*Input data*:
◇ ◇ ◇ ◇ ◇ ◇ ◇
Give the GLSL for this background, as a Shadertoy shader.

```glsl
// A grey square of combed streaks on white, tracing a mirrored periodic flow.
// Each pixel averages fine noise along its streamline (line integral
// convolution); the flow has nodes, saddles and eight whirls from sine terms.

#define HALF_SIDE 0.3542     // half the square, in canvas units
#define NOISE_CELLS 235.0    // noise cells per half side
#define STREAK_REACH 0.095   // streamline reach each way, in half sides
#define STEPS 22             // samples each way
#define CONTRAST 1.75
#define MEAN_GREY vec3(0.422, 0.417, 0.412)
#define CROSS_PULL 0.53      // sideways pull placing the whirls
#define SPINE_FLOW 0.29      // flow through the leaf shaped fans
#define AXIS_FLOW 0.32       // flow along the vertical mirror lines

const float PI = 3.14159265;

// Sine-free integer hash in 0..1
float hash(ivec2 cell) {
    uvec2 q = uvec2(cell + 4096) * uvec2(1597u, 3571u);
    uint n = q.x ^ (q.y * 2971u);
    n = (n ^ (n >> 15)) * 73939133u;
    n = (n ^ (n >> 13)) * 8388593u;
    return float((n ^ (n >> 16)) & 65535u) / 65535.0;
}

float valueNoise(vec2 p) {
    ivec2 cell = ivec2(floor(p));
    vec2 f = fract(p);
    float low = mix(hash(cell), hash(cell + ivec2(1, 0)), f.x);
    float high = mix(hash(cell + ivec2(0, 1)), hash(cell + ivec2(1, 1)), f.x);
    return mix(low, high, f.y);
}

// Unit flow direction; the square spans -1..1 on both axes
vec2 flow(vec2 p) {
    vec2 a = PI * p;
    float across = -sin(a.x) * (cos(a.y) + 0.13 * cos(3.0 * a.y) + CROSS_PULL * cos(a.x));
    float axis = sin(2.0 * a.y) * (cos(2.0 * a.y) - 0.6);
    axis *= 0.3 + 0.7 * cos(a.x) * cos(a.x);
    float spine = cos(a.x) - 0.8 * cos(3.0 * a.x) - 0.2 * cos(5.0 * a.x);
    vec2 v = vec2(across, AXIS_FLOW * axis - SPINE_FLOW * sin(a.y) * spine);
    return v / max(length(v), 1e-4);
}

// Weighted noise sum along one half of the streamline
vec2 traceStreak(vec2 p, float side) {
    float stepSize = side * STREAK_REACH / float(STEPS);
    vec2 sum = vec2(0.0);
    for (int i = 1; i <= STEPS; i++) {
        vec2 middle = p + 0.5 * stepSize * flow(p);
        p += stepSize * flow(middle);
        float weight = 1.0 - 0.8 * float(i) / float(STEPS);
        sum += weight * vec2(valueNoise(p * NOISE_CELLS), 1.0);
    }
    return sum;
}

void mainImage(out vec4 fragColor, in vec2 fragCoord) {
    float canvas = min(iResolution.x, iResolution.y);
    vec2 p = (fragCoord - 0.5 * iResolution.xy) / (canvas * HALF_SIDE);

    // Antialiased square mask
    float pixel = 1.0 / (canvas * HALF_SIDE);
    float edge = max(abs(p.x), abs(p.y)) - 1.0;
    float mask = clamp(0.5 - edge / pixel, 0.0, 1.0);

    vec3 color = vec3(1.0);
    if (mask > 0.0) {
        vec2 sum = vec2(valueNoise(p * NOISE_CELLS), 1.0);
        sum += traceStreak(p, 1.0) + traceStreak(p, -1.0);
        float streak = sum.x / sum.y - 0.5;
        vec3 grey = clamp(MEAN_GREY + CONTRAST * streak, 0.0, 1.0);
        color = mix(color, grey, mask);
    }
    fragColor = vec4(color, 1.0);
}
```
◇ ◇ ◇ ◇ ◇ ◇ ◇
*Problem to work on*: Note which lines carry the word "valueNoise" in the material, then copy each of them.

*Your solution*:
float valueNoise(vec2 p) {
        sum += weight * vec2(valueNoise(p * NOISE_CELLS), 1.0);
        vec2 sum = vec2(valueNoise(p * NOISE_CELLS), 1.0);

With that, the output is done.